ACTIVITY -
Among the entries, which lines carry the string "canvas"? Copy every one.

PROVIDED INFORMATION -
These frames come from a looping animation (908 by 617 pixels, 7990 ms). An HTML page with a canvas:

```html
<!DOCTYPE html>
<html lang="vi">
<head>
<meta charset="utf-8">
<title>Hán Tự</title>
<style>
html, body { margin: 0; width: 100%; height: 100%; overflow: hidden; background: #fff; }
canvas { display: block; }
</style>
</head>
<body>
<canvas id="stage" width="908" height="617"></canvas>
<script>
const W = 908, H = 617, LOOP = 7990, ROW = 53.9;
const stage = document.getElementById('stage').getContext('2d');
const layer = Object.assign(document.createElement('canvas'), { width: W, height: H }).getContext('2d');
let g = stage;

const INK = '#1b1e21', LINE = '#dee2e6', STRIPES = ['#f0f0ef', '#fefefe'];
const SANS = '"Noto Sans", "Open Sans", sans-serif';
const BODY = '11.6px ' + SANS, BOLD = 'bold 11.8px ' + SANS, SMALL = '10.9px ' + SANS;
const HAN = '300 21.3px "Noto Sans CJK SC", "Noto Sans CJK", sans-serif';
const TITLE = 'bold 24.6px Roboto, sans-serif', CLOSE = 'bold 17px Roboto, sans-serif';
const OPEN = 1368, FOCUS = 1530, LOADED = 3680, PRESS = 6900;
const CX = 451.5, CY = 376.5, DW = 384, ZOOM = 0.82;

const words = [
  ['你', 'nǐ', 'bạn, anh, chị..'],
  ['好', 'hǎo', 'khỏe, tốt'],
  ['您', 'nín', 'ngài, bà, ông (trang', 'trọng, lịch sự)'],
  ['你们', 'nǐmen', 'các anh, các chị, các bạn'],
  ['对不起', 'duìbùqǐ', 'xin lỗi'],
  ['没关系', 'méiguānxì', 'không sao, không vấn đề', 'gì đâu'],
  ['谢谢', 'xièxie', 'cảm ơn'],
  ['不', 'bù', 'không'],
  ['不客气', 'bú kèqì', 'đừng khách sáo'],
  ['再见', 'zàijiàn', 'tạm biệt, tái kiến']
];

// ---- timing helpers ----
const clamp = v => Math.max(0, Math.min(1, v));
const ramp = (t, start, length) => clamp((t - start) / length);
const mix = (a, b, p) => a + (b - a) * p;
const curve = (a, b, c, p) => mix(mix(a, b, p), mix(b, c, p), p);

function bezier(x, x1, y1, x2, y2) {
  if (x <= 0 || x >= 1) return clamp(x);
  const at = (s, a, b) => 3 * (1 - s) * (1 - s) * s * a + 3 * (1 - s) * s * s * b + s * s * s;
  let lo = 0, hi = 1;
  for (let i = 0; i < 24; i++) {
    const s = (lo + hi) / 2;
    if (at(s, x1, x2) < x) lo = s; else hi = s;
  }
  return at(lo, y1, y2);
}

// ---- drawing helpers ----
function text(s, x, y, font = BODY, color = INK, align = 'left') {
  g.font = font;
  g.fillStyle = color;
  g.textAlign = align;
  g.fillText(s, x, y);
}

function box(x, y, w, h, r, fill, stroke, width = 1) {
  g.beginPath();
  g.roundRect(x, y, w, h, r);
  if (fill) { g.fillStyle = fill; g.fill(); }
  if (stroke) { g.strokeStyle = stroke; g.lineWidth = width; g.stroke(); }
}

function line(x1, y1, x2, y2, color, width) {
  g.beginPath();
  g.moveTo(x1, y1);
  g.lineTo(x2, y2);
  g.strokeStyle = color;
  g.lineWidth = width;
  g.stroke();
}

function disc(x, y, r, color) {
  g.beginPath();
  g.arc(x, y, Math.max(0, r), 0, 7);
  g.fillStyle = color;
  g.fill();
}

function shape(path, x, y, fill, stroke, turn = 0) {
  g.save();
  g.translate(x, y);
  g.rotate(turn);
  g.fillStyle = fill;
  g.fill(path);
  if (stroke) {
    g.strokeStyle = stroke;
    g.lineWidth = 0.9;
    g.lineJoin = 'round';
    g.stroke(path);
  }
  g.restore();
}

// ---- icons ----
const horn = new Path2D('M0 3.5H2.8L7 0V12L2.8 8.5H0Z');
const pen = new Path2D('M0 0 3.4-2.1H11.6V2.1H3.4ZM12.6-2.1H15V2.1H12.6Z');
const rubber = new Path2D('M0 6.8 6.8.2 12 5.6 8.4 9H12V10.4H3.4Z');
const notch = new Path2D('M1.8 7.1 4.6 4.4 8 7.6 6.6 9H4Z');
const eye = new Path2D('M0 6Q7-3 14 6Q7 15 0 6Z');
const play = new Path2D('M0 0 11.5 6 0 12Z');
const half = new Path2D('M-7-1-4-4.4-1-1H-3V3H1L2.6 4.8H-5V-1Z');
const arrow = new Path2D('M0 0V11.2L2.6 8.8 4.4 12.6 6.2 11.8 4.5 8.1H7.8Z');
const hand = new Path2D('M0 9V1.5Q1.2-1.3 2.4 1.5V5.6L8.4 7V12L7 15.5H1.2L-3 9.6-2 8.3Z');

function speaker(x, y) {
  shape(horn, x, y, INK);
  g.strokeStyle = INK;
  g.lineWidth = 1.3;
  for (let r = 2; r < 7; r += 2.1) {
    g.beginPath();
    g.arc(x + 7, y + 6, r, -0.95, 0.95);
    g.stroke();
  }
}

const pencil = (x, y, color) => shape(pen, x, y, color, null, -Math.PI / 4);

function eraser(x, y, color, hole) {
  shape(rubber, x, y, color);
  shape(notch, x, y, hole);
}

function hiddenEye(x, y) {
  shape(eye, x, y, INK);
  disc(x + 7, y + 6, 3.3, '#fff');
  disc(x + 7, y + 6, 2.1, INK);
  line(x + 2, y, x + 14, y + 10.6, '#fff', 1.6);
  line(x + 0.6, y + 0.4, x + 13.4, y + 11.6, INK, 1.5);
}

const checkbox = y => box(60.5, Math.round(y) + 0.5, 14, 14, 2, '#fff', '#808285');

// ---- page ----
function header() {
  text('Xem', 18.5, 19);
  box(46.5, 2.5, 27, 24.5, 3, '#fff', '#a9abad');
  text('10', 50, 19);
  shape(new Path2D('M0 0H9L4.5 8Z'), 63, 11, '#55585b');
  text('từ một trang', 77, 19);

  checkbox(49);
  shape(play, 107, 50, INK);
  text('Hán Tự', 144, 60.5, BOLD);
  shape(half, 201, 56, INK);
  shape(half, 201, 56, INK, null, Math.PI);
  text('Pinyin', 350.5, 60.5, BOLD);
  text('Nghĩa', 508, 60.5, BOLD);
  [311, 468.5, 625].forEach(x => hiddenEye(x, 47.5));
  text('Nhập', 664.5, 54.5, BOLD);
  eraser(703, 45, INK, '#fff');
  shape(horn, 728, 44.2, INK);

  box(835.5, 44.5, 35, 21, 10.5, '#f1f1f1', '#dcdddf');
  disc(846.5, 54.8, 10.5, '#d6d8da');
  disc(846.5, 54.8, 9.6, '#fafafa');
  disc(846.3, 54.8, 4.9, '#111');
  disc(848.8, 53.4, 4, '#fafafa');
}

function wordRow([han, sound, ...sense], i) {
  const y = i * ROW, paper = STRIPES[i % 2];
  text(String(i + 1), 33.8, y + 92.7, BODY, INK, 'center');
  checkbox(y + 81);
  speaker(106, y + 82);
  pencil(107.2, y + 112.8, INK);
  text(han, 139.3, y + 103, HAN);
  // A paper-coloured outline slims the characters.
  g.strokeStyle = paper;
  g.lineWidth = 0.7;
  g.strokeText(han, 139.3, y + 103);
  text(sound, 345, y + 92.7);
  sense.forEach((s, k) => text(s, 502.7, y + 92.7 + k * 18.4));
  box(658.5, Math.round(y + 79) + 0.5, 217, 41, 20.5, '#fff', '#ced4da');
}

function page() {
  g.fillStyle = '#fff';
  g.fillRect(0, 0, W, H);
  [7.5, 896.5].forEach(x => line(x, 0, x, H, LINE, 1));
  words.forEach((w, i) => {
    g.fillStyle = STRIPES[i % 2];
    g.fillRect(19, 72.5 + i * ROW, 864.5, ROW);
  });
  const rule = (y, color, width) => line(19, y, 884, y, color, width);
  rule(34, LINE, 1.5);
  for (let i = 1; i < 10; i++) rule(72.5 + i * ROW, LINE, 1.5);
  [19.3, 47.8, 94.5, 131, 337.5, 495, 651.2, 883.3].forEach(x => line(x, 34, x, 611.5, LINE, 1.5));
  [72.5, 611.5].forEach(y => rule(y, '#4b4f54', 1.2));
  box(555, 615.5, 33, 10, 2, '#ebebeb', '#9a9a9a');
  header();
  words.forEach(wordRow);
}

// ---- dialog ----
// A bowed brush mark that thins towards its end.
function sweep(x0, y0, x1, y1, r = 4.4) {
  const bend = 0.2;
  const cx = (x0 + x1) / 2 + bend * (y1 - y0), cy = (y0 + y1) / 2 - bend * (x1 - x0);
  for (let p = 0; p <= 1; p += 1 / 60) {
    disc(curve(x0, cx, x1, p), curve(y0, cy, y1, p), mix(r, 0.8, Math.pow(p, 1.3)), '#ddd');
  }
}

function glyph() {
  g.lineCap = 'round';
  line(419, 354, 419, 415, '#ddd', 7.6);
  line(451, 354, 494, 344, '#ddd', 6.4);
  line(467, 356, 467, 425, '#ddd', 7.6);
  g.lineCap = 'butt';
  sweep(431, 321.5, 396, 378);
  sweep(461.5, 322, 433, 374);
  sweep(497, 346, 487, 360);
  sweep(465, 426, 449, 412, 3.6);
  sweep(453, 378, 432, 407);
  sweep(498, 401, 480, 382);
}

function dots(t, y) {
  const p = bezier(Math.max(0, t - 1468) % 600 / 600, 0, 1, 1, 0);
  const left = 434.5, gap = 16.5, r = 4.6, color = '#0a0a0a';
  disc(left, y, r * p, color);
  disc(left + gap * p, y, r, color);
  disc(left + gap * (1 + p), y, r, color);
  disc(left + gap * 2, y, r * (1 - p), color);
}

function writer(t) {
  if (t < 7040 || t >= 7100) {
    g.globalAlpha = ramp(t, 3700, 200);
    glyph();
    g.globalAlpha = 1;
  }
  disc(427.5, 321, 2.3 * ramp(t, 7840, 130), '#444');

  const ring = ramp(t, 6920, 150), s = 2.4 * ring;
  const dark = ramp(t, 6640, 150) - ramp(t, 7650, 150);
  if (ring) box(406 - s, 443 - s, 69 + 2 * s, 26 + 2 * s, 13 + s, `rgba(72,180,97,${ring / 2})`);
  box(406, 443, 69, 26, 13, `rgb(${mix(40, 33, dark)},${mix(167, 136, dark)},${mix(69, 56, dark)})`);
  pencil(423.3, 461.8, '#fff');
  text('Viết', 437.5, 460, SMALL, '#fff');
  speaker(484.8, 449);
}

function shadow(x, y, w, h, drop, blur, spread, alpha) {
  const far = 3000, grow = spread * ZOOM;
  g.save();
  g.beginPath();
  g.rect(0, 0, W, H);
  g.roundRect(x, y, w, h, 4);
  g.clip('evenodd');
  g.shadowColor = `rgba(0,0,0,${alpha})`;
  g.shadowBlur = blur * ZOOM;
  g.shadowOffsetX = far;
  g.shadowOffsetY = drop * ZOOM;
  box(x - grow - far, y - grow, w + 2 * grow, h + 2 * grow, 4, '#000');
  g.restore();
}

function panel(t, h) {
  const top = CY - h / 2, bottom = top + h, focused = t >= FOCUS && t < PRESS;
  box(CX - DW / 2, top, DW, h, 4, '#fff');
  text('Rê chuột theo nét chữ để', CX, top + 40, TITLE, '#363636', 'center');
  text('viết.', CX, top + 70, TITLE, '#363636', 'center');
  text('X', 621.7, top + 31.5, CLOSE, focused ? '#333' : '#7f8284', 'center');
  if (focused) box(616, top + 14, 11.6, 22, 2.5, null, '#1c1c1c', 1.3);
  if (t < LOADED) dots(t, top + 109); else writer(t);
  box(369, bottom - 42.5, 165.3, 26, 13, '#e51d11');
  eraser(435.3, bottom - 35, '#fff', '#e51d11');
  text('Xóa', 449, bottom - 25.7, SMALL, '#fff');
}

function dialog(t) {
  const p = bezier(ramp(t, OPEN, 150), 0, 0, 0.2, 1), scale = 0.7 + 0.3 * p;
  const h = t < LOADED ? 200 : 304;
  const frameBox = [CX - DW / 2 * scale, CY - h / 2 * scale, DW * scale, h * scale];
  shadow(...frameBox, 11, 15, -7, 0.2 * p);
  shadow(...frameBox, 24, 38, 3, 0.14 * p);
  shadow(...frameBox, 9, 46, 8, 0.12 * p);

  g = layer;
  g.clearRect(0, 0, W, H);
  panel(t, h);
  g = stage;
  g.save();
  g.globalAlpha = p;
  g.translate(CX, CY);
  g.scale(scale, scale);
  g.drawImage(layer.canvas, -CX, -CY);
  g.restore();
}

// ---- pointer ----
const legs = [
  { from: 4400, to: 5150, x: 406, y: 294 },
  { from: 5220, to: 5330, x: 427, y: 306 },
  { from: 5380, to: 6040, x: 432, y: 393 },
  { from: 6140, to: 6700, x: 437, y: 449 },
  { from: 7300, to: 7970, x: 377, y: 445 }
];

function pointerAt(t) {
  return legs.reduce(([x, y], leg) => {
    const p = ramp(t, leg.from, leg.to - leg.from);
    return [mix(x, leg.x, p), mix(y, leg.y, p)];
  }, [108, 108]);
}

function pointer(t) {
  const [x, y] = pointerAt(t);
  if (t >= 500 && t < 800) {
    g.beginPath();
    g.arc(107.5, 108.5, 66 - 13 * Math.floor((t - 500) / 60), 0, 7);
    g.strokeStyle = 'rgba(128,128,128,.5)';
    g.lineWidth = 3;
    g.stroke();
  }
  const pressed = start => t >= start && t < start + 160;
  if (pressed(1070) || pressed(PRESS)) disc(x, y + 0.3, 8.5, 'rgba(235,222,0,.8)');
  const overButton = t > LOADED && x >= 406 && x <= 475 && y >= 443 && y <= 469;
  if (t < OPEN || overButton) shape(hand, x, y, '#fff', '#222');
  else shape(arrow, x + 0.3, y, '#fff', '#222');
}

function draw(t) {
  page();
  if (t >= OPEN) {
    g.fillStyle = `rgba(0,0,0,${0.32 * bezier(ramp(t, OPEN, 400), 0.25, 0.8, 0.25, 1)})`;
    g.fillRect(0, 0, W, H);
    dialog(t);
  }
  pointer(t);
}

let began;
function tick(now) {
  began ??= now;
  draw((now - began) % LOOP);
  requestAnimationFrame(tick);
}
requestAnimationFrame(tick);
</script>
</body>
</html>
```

OUTPUT FOR THIS TASK -
These frames come from a looping animation (908 by 617 pixels, 7990 ms). An HTML page with a canvas:
canvas { display: block; }
<canvas id="stage" width="908" height="617"></canvas>
const layer = Object.assign(document.createElement('canvas'), { width: W, height: H }).getContext('2d');
  g.drawImage(layer.canvas, -CX, -CY);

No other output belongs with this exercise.